        I’ve read that! Its a very intresting read. My point isn’t that Matt Stairs sucks, rather, would the Yankees have given Tex 8/180 if they knew he would produce like Matt Stairs…

    • Jumpin’ Jack Swisher (formerly Jorge)

      You should try watching the half of the inning where the other team bats every now and then.

      • UncleArgyle

        So are you implying that solid defense at first base is worth 22.5 million dollars a year? I hear doug mientkiewicz needs a new agent. You should give him a call, give him your pitch.

        • Jumpin’ Jack Swisher (formerly Jorge)

          I actually think no human being on earth is worth 22.5 million dollars a year. Let’s not go there.

          What I am saying is that calling him Matt Stairs not only underestimates his offensive ability, but completely ignores what an amazing first base the man plays.

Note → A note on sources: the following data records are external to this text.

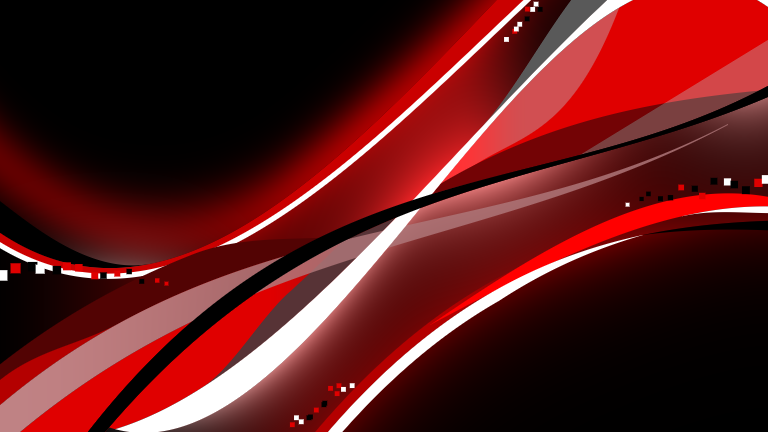
Give the GLSL for this background, as a WebGL 1 fragment shader.

```glsl
precision highp float;
// Glossy red, black and white ribbons sweeping diagonally over a dark glowing field.
uniform vec2 u_resolution;

const vec3 RED = vec3(.88, 0., 0.);
const vec3 MAROON = vec3(.32, .01, .01);
const vec3 PINK = vec3(.82, .31, .32);
const vec3 WHITE = vec3(1.);
const vec3 BLACK = vec3(0.);

float hash(float n) { return fract(sin(n * 91.37) * 4375.85); }
float ramp(float a, float b, float x) { return smoothstep(a, b, x); }
float bell(float x, float mid, float width) {
  float t = (x - mid) / width;
  return exp(-t * t);
}

// Cubic through four knots
float curve(float x, vec4 k, vec4 v) {
  vec4 d = x - k;
  return v.x * d.y * d.z * d.w / ((k.x - k.y) * (k.x - k.z) * (k.x - k.w))
       + v.y * d.x * d.z * d.w / ((k.y - k.x) * (k.y - k.z) * (k.y - k.w))
       + v.z * d.x * d.y * d.w / ((k.z - k.x) * (k.z - k.y) * (k.z - k.w))
       + v.w * d.x * d.y * d.z / ((k.w - k.x) * (k.w - k.y) * (k.w - k.z));
}

// Approximate signed distance to the cubic, positive above it
float side(vec2 p, vec4 k, vec4 v) {
  float y = curve(p.x, k, v);
  float slope = (curve(p.x + .02, k, v) - y) / .02;
  return (p.y - y) / sqrt(1. + slope * slope);
}

float cover(float d, float px) { return clamp(d / px + .5, 0., 1.); }

// Area below one edge and above another
float band(float top, float low, float px) { return cover(-top, px) * cover(low, px); }

// Scattered squares whose size changes along a line
vec3 trail(vec3 col, vec2 p, vec2 a, vec2 b, vec2 size, float seed, float px) {
  for (int i = 0; i < 14; i++) {
    float n = float(i), t = n / 13.;
    vec2 jitter = vec2(hash(n + seed), hash(n * 3.1 + seed)) - .5;
    vec2 q = abs(p - mix(a, b, t) - jitter * vec2(.12, .3));
    float pick = hash(n * 5.7 + seed);
    vec3 tint = pick < .33 ? WHITE : (pick < .67 ? RED : BLACK);
    col = mix(col, tint, cover(mix(size.x, size.y, t) - max(q.x, q.y), px));
  }
  return col;
}

void main() {
  vec2 p = gl_FragCoord.xy / u_resolution * vec2(16., 9.);
  float px = 9. / u_resolution.y, x = p.x;

  // Ribbon edges
  float swoop = side(p, vec4(0., 2.29, 6.25, 10.98), vec4(3.9, 3.25, 4.83, 9.));
  float rim = side(p, vec4(0., 2.5, 6.25, 10.35), vec4(4.15, 3.42, 5.1, 9.));
  float sTop = side(p, vec4(2.19, 5.6, 9.3, 12.65), vec4(0., 1.95, 5.57, 9.));
  float sLow = side(p, vec4(3.29, 6.4, 9.6, 13.19), vec4(0., 1.95, 5.68, 9.));
  float inkTop = side(p, vec4(1.83, 6.04, 11.25, 16.), vec4(0., 3.73, 5.56, 7.21));
  float inkLow = side(p, vec4(2.19, 6.73, 11.25, 16.), vec4(0., 3.75, 5.46, 6.98));
  float veilTop = side(p, vec4(0., 4.17, 10., 15.17), vec4(.56, 3.06, 4.65, 6.42));
  float veilLow = side(p, vec4(.42, 3.5, 10.8, 15.17), vec4(0., 2.05, 4.65, 6.4));
  float crestTop = side(p, vec4(8.96, 10.63, 12.7, 16.), vec4(2.23, 3.33, 4.42, 4.9));
  float crestLow = side(p, vec4(8.96, 10.83, 13.33, 16.), vec4(2.23, 3.2, 4.25, 4.7));
  float arc = side(p, vec4(6.83, 8.75, 11.9, 16.), vec4(0., 1.88, 3.68, 4.4));
  float shade = side(p, vec4(8.96, 11.04, 13.33, 16.), vec4(5.04, 6.08, 6.75, 7.13));
  float sheen = side(p, vec4(9.17, 10.83, 12.29, 12.96), vec4(4.94, 6.08, 7.54, 9.));

  // Central field
  vec3 col = MAROON * ramp(-.5, 4.5, x) * (1. - .8 * ramp(9.5, 11.5, x));
  col += vec3(.6, .13, .14) * bell(x, 8.7, 1.9) * exp(-abs(sTop) / .9);
  col.r += .25 * exp(-abs(swoop) / .4) * ramp(2., 5., x);

  // Glow above the swoop, with a pale bowl at the left
  vec3 haze = vec3(mix(.38, .68, ramp(3., 8., x)), 0., 0.);
  haze *= bell(swoop, mix(1.5, .2, ramp(0., 6., x)), .75);
  haze += vec3(.5, .44, .44) * exp(-max(swoop, 0.) / .4) * bell(x, 2.3, 1.3);
  col = mix(col, haze, cover(swoop, px));
  col = mix(col, BLACK, band(rim - .55 * ramp(3.2, 0., x), rim, px));
  col = mix(col, RED * .9, band(rim, swoop, px));
  col = mix(col, WHITE, band(swoop - .05, swoop + .06, px));

  // Red panel at the upper right
  float corner = cover(5.77 + (x - 12.08) * .612 - p.y, px);
  vec3 panel = mix(RED, PINK, corner * .9);
  vec3 gloss = mix(vec3(1., .2, .21), PINK, ramp(9.5, 11., x));
  panel = mix(panel, gloss, cover(sheen, px));
  vec3 dusk = mix(vec3(.45, .01, .02), vec3(.48, .25, .25), corner);
  panel = mix(panel, dusk, cover(-shade, px));
  col = mix(col, panel, band(sLow, inkTop, px) * step(8., x));

  // Red folds at the lower left
  col = mix(col, MAROON, band(veilTop - .65 * (1. - ramp(4., 8., x)), veilTop, px));
  col = mix(col, RED * .8, band(veilTop - .4 * (1. - ramp(0., 2.5, x)), veilTop, px));
  col = mix(col, RED, band(veilLow, inkTop, px));
  vec3 fold = mix(RED, vec3(.5, .06, .07), ramp(5.5, 8., x));
  fold = mix(fold, vec3(.34, .2, .21), cover(.45 * ramp(4.2, 6., x) - sTop, px));
  col = mix(col, fold, band(inkLow, sTop, px));

  // Lower right field with pale light along the ribbons
  vec3 field = MAROON * .85 * ramp(2.5, 7., x) * (1. - .5 * ramp(12., 15.5, x));
  float spots = bell(x, 10.2, 2.1) + .9 * bell(x, 16.3, 1.7);
  field += vec3(.58, .44, .44) * spots * exp(-abs(inkLow) / .65);
  field += vec3(.55, .46, .46) * exp(-abs(sLow) / .4) * bell(x, 6., 2.7);
  field.r += .22 * exp(-abs(arc) / .6);
  float under = .42 * exp(min(arc, 0.) / .8) * (1. - .4 * ramp(12., 16., x));
  field = mix(field, vec3(under, 0., 0.), cover(-arc, px));
  col = mix(col, field, cover(-sLow, px) * cover(-inkLow, px) * step(2.2, x));

  // Lower arc: red crest, white line, black tail
  col = mix(col, RED * .8, band(arc - .2, arc, px) * (1. - ramp(9., 11.5, x)));
  col = mix(col, vec3(1., 0., 0.), band(crestTop, crestLow, px) * step(8.96, x));
  float glint = .14 * ramp(14.2, 16., x);
  col = mix(col, WHITE, band(crestLow, crestLow + glint, px) * step(14.2, x));
  float taper = .23 * min(abs(x - 13.4) / 3., 1.);
  col = mix(col, x < 13.4 ? WHITE : BLACK, band(arc, arc + taper, px));

  // Veil, grey flank, white ribbon, black ribbon
  vec3 veil = mix(vec3(.88, .6, .61), vec3(.68, .46, .47), ramp(0., 7., x));
  col = mix(col, veil, band(veilTop, veilLow, px) * step(x, 15.17) * .85);
  float flank = band(sTop - .6 * ramp(10., 12.5, x), sTop, px);
  col = mix(col, vec3(.35), flank * step(10., x));
  col = mix(col, WHITE, band(sTop, sLow, px) * step(2.1, x));
  col = mix(col, BLACK, band(inkTop, inkLow, px));

  // Square trails
  col = trail(col, p, vec2(.1, 3.4), vec2(3.5, 3.2), vec2(.11, .04), 1., px);
  col = trail(col, p, vec2(10.6, 8.3), vec2(11.7, 9.3), vec2(.05), 4., px);
  col = trail(col, p, vec2(13.1, 4.8), vec2(16., 5.25), vec2(.04, .09), 7., px);
  col = trail(col, p, vec2(6., 0.), vec2(7.3, 1.1), vec2(.05), 9., px);
  gl_FragColor = vec4(col, 1.);
}
```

          Frankly, calling him Doug Mientkiewicz (who I very much like, thank you) might even sell him short as a defender.

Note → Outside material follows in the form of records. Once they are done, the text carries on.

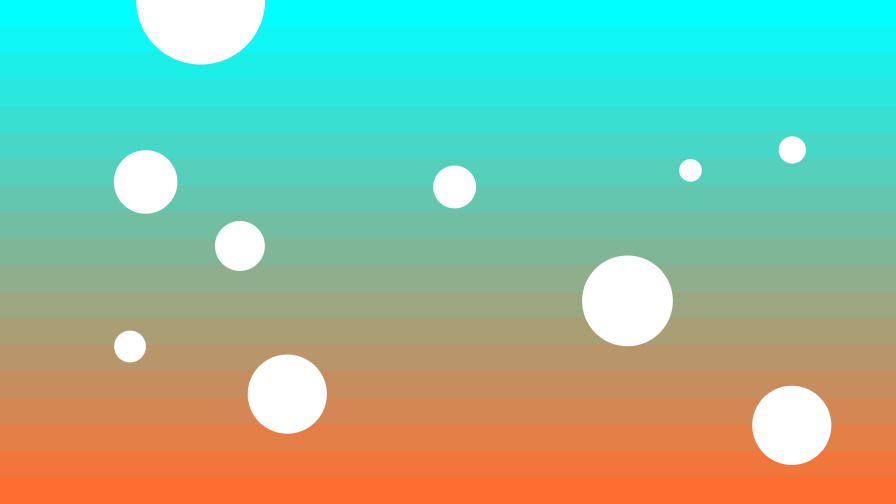
This background is drawn by a Shadertoy shader. Its source:

```glsl
#define BANDS 19.0
#define TOP_COLOR vec3(0.0, 1.0, 1.0)
#define BOTTOM_COLOR vec3(1.0, 0.43, 0.19)
#define DISC_COLOR vec3(1.0)
#define DISC_COUNT 10

// Disc centre (xy) and radius (z), in canvas heights
const vec3 DISCS[DISC_COUNT] = vec3[DISC_COUNT](
    vec3(0.398, 1.000, 0.128),
    vec3(0.289, 0.639, 0.063),
    vec3(0.476, 0.512, 0.0495),
    vec3(0.258, 0.3125, 0.0315),
    vec3(0.570, 0.218, 0.0785),
    vec3(0.902, 0.629, 0.0425),
    vec3(1.370, 0.662, 0.0225),
    vec3(1.572, 0.7025, 0.027),
    vec3(1.245, 0.403, 0.090),
    vec3(1.571, 0.156, 0.0785)
);

// Stepped vertical gradient with one-pixel soft band edges
vec3 bandedSky(float height, float pixel) {
    float s = height * BANDS;
    float edge = floor(s + 0.5);
    float level = edge - 1.0 + clamp((s - edge) / (BANDS * pixel) + 0.5, 0.0, 1.0);
    return mix(BOTTOM_COLOR, TOP_COLOR, clamp(level / (BANDS - 1.0), 0.0, 1.0));
}

// Signed distance to the union of all discs
float discDistance(vec2 p) {
    float d = 10.0;
    for (int i = 0; i < DISC_COUNT; i++) {
        d = min(d, length(p - DISCS[i].xy) - DISCS[i].z);
    }
    return d;
}

void mainImage(out vec4 fragColor, in vec2 fragCoord) {
    float pixel = 1.0 / iResolution.y;
    vec2 p = fragCoord * pixel;
    // Keep the layout spanning the full width at any aspect ratio
    p.x += 0.5 * (16.0 / 9.0 - iResolution.x * pixel);

    vec3 color = bandedSky(p.y, pixel);
    float coverage = clamp(0.5 - discDistance(p) / pixel, 0.0, 1.0);
    fragColor = vec4(mix(color, DISC_COLOR, coverage), 1.0);
}
```
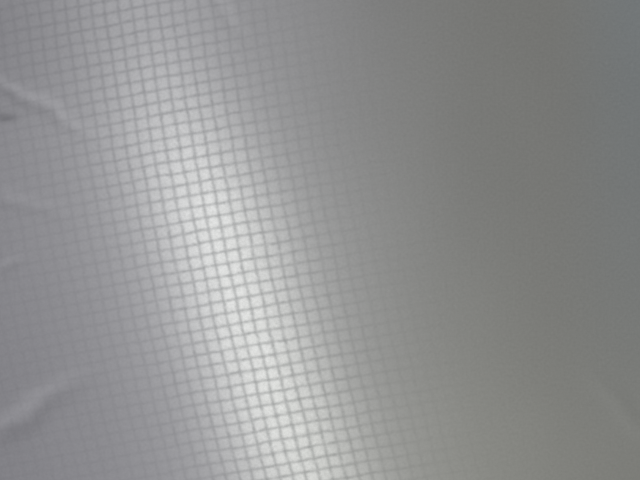
This texture is drawn by a Shadertoy shader. Its source:

```glsl
const vec2 CELL = vec2(0.0278, 0.0258);   // thread spacing, in canvas heights
const vec3 COOL_GRAY = vec3(0.500, 0.498, 0.518);
const vec3 WARM_GRAY = vec3(0.458, 0.460, 0.450);
const vec3 SHEEN = vec3(1.01, 1.03, 0.97);

vec2 hash2(vec2 p) {
    p = vec2(dot(p, vec2(127.1, 311.7)), dot(p, vec2(269.5, 183.3)));
    return fract(sin(p) * 43758.545) * 2.0 - 1.0;
}

float gradientNoise(vec2 p) {
    vec2 i = floor(p), f = fract(p);
    vec2 u = f * f * f * (f * (f * 6.0 - 15.0) + 10.0);
    vec2 e = vec2(0.0, 1.0);
    float low = mix(dot(hash2(i), f), dot(hash2(i + e.yx), f - e.yx), u.x);
    float high = mix(dot(hash2(i + e.xy), f - e.xy), dot(hash2(i + e.yy), f - e.yy), u.x);
    return mix(low, high, u.y);
}

float fbm(vec2 p) {
    float sum = 0.0, amp = 0.5;
    for (int i = 0; i < 4; i++) {
        sum += amp * gradientNoise(p);
        p = p * 2.03 + 17.3;
        amp *= 0.5;
    }
    return sum;
}

float bell(float x, float width) {
    return exp(-x * x / (width * width));
}

// Skewed, slightly bowed thread coordinates; one unit per cell
vec2 weaveCoords(vec2 p, vec2 cell) {
    float lean = 0.27 * p.y - 0.07 * p.y * p.y;
    float rise = 0.20 * p.x - 0.02 * p.x * p.x;
    vec2 wobble = 0.004 * vec2(gradientNoise(p * 11.0), gradientNoise(p * 11.0 + 31.0));
    wobble += 0.002 * vec2(gradientNoise(p * 60.0), gradientNoise(p * 60.0 + 9.0));
    return (p + vec2(lean, -rise) + wobble) / cell;
}

// Soft line at every integer of x
float thread(float x, float width) {
    float d = abs(fract(x + 0.5) - 0.5);
    return bell(d, width + 0.4 * fwidth(x));
}

// Crease from a to b: lit on one side, shaded on the other
float crease(vec2 p, vec2 a, vec2 b, float width) {
    vec2 ab = b - a;
    float len = length(ab);
    float t = dot(p - a, ab) / (len * len);
    float side = (ab.x * (p.y - a.y) - ab.y * (p.x - a.x)) / len;
    side += 0.02 * gradientNoise(p * 14.0);
    float fade = smoothstep(-0.15, 0.1, t) * (1.0 - smoothstep(0.3, 1.1, t));
    return fade * (bell(side - 0.5 * width, width) - 0.7 * bell(side + width, width));
}

float creases(vec2 p) {
    float sum = 0.045 * crease(p, vec2(0.00, 0.83), vec2(0.23, 0.70), 0.014);
    sum += 0.045 * crease(p, vec2(0.00, 0.10), vec2(0.20, 0.24), 0.020);
    sum += 0.022 * crease(p, vec2(0.00, 0.59), vec2(0.16, 0.55), 0.014);
    sum += 0.022 * crease(p, vec2(0.00, 0.44), vec2(0.06, 0.47), 0.012);
    sum += 0.025 * crease(p, vec2(0.45, 1.01), vec2(0.52, 0.91), 0.012);
    sum += 0.012 * crease(p, vec2(1.34, 0.10), vec2(1.20, 0.25), 0.018);
    // Small dark pucker at the left edge
    vec2 q = (p - vec2(0.012, 0.755)) / vec2(0.022, 0.010);
    return sum - 0.08 * exp(-dot(q, q));
}

void mainImage(out vec4 fragColor, in vec2 fragCoord) {
    vec2 p = fragCoord / iResolution.y;
    float right = iResolution.x / iResolution.y;

    // Base tone, cool on the left and warm on the right
    vec3 color = mix(COOL_GRAY, WARM_GRAY, smoothstep(0.3, 1.1, p.x));
    color += 0.022 * smoothstep(0.6, 0.0, p.y) * smoothstep(0.6, 1.0, p.x) * vec3(1.0, 1.0, 0.7);
    color += vec3(-0.01, 0.005, 0.02) * smoothstep(right - 0.2, right, p.x) * p.y;
    color -= 0.035 * bell(length(p - vec2(0.0, 1.0)), 0.22);

    // Slanted band of reflected light, falling off slower to the right
    float offset = p.x - (0.625 - 0.335 * p.y) + 0.012 * fbm(p * 5.0);
    float along = 1.0 - 0.8 * smoothstep(0.5, 1.0, p.y);
    along *= 0.88 + 0.12 * smoothstep(-0.05, 0.15, p.y);
    float core = bell(offset, 0.143) * along;
    float halo = bell(offset, offset > 0.0 ? 0.43 : 0.38) * mix(0.65, 1.0, along);
    color += SHEEN * (0.200 * core + 0.135 * halo);

    // Woven grid, clearest inside the light, uneven from thread to thread
    vec2 weave = weaveCoords(p, CELL);
    float across = thread(weave.x, 0.115);
    float down = thread(weave.y, 0.105);
    across *= 0.9 + 0.7 * gradientNoise(weave * vec2(0.9, 1.7));
    down *= 0.9 + 0.7 * gradientNoise(weave * vec2(1.7, 0.9) + 40.0);
    float grid = across + down - 0.6 * across * down;
    float contrast = 0.105 * core + 0.033 * bell(offset, 0.28);
    contrast += 0.008 * (1.0 - smoothstep(0.1, 0.6, p.x));
    color -= contrast * (grid - 0.28) * vec3(1.0, 0.99, 0.97);

    // Uneven cells, cloudy wear and fine grain
    float cellTone = gradientNoise(weave * 0.7 + 12.0) * (1.0 - across);
    color += 0.03 * core * cellTone;
    color += 0.018 * fbm(p * vec2(4.0, 3.0) + 5.0);
    color += (0.032 + 0.075 * core) * fbm(p * 150.0);
    color += creases(p);

    fragColor = vec4(clamp(color, 0.0, 1.0), 1.0);
}
```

          • UncleArgyle

            I agree that Tex is a quality defender, but I was trying to make a point about his offensive production. I should have been more clear. Anyway, you say I’m “underestimating” Tex’s production compared to Stairs. How so? Mark Texeria’s numbers last year were on par or worse than a typical Matt Stairs season.

            • Ted Nelson

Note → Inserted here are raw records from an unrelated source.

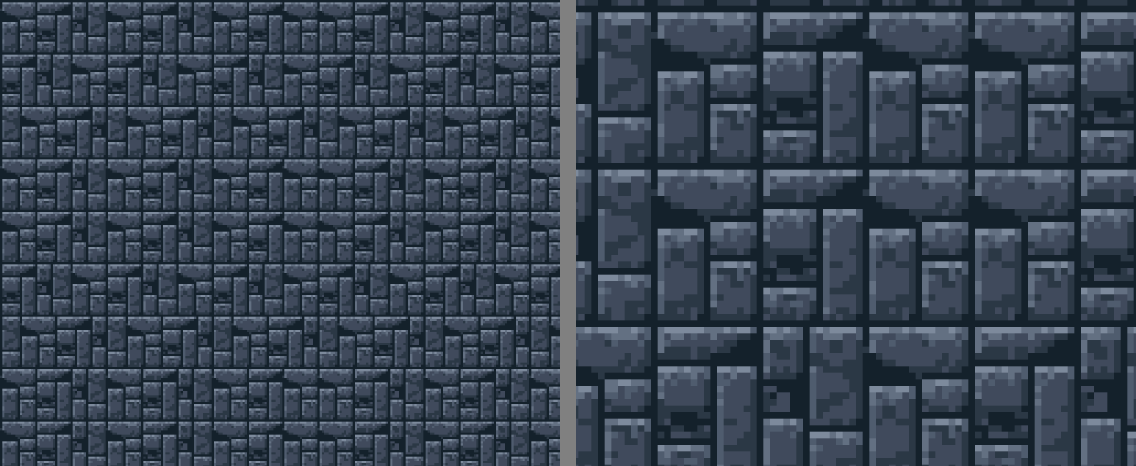
Left: the whole. Right: its middle third, enlarged.
A WebGL 2 fragment shader for this texture:

```glsl
#version 300 es
precision highp float;

uniform vec2 u_resolution;
out vec4 fragColor;

float hash(vec2 p) {
    vec3 q = fract(vec3(p.xyx) * 0.1031);
    q += dot(q, q.yzx + 33.33);
    return fract((q.x + q.y) * q.z);
}

float valueNoise(vec2 p) {
    vec2 i = floor(p), f = fract(p);
    f = f * f * (3.0 - 2.0 * f);
    return mix(mix(hash(i), hash(i + vec2(1, 0)), f.x),
               mix(hash(i + vec2(0, 1)), hash(i + vec2(1, 1)), f.x), f.y);
}

// Tones run from 0 (joint) to 5 (glint)
vec3 palette(int tone) {
    vec3 tones[6] = vec3[6](
        vec3(0.08, 0.13, 0.17), vec3(0.17, 0.22, 0.27), vec3(0.25, 0.29, 0.36),
        vec3(0.31, 0.36, 0.43), vec3(0.39, 0.44, 0.51), vec3(0.49, 0.54, 0.61));
    return tones[tone];
}

// Chiselled block: box holds left, top, right, bottom in grid cells
void block(vec2 p, vec4 box, float seed, inout int tone) {
    vec2 nearEdge = p - box.xy, farEdge = box.zw - 1.0 - p;
    if (min(min(nearEdge.x, nearEdge.y), min(farEdge.x, farEdge.y)) < 0.0) return;
    float grain = hash(p + seed * 19.0);
    float wear = valueNoise(p * vec2(0.4, 0.5) + seed * 7.3);
    tone = wear > 0.74 ? 1 : 2;
    // Ragged light from the upper left
    if (nearEdge.y == 1.0 && grain > 0.45) tone = grain > 0.75 ? 4 : 3;
    if (nearEdge.y == 2.0 && grain > 0.8) tone = 3;
    if (nearEdge.x == 0.0) tone = grain > 0.5 ? 4 : 3;
    if (nearEdge.y == 0.0) tone = grain > 0.45 ? 5 : 4;
    // Shadow on the lower right
    if (farEdge.y == 1.0 && grain > 0.7) tone = 1;
    if (farEdge.x == 0.0) tone = nearEdge.y < 2.0 ? 3 : 1;
    if (farEdge.y == 0.0) tone = grain > 0.8 ? 2 : 1;
    if (farEdge.x + farEdge.y == 0.0) tone = 0;
}

// Broken fill: pebbles lying in the dark
void rubble(vec2 p, vec4 box, inout int tone) {
    if (any(lessThan(p, box.xy)) || any(greaterThanEqual(p, box.zw))) return;
    float pebble = valueNoise(p * vec2(0.55, 0.8) + box.yx);
    tone = pebble > 0.68 ? 2 : pebble > 0.42 ? 1 : 0;
}

// Wide cap over a tall block and two short ones, cap chipped at lower left
void cappedUnit(vec2 p, inout int tone) {
    block(p, vec4(1, 1, 16, 8), 1.0, tone);
    float chip = p.y - 4.0 - 0.5 * p.x + hash(p + 5.0) * 0.9;
    if (p.x < 9.0 && p.y < 10.0 && chip > 0.0) tone = chip < 0.7 ? 1 : 0;
    block(p, vec4(1, 10, 8, 24), 2.0, tone);
    block(p, vec4(9, 9, 16, 14), 3.0, tone);
    block(p, vec4(9, 15, 16, 24), 4.0, tone);
}

// Thin cap chipped at right, rubble pocket beside a tall block
void pocketUnit(vec2 p, inout int tone) {
    block(p, vec4(1, 1, 16, 6), 5.0, tone);
    float chip = p.y - 8.0 + 0.42 * p.x + hash(p + 9.0) * 0.9;
    if (p.x > 7.0 && p.y < 7.0 && chip > 0.0) tone = chip < 0.7 ? 1 : 0;
    block(p, vec4(1, 7, 9, 14), 6.0, tone);
    rubble(p, vec4(1, 14, 9, 18), tone);
    block(p, vec4(1, 19, 9, 24), 7.0, tone);
    block(p, vec4(10, 7, 16, 24), 8.0, tone);
}

// Two columns, the wider one with a jagged crack
void columnUnit(vec2 p, inout int tone) {
    block(p, vec4(1, 1, 7, 9), 9.0, tone);
    rubble(p, vec4(1, 10, 7, 14), tone);
    block(p, vec4(1, 15, 7, 24), 10.0, tone);
    block(p, vec4(8, 1, 16, 16), 11.0, tone);
    float crack = p.y - floor(7.0 - 0.7 * abs(p.x - 11.5) + hash(p.xx) * 1.2);
    if (p.x > 7.0 && (crack == 0.0 || crack == 1.0 && hash(p) > 0.6)) tone = 1;
    block(p, vec4(8, 17, 16, 24), 12.0, tone);
}

vec3 wall(vec2 uv) {
    // Square cells counted from the top left
    vec2 cell = floor(vec2(uv.x * 254.0, (1.0 - uv.y) * 213.33));
    float course = mod(floor(cell.y / 24.0), 4.0);
    float shift = course == 1.0 ? 32.0 : course == 2.0 ? 9.0 : 0.0;
    float across = mod(cell.x, 144.0);
    float unit = floor(mod(across - shift, 48.0) / 16.0);
    // Unshifted courses end each long repeat with a capped unit
    if (shift == 0.0 && across >= 128.0) unit = 0.0;
    vec2 p = vec2(mod(across - shift, 16.0), mod(cell.y, 24.0));
    int tone = 0;
    if (unit == 0.0) cappedUnit(p, tone);
    else if (unit == 1.0) pocketUnit(p, tone);
    else columnUnit(p, tone);
    return palette(tone);
}

void main() {
    // Average a small sample grid to smooth cell edges
    vec3 sum = vec3(0);
    for (int i = 0; i < 9; i++) {
        vec2 offset = (vec2(i % 3, i / 3) - 1.0) / 3.0;
        sum += wall((gl_FragCoord.xy + offset) / u_resolution);
    }
    fragColor = vec4(sum / 9.0, 1);
}
```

              But the Yankees are not paying him for his offensive production in a vacuum. They are paying him for his entire impact on the team. Your comparison to Matt Stairs completely ignores that.

              Teixiera’s numbers from last season were not on par with a typical Teixiera season, which is how you’re underestimating him. You are assuming he is incapable of fixing his problems and having a better season.

            • Jumpin’ Jack Swisher (formerly Jorge)

              Tex, in many offensive categories, had a bad season last year. That does not suddenly make his entire body of work comparable to Matt Stairs.

  • bankers hours

    Tex was brutal this year hitting below 230 from the left side and blocking an MVP run by Cano by hogging the 3 hole that is the position for the teams best hitter who obviously was Cano. His contract kept him in the 3 hole and all the Yankee announcers coddled him all year long. Not only did he stink all year he only hits poor pitching. His stats against Boston and in the playoffs have been brutal, he hits under 170 in these pressure situations. I’m so tired of hearing about his glove, Doug Meinkevicz had a great glove and he wasn’t worth 23m per year. He’s Don Baylor offensively and should be hitting anywhere from 5th to 7th. Ever wonder if he was a juicer, his stats have consistantly declined since PED’s have been tested. Arod gets crusified, and sometimes justifiably so, and Tex always gets a pass and frankly I’m sick of it.

  • shimig

    at what point does it become worth i do simply drop the switch hitting and hit righty permanently? i mean, a difference between a 410 and 338 woba is huge

  • hawaii dave

    Tex has been my whipping boy all season, mostly due to his poor production in meaningful at bats. As a great athlete, I have complete faith in Tex to change the things he tries to change. I suppose waiting to the off season is a benefit of the doubt. I won’t believe it till I see it, mostly due to a common sense concept that if he wanted to change it, (the pulling every pitch) we would have seen it already. But I’ll wonder all winter will he really put the focus and effort into changing.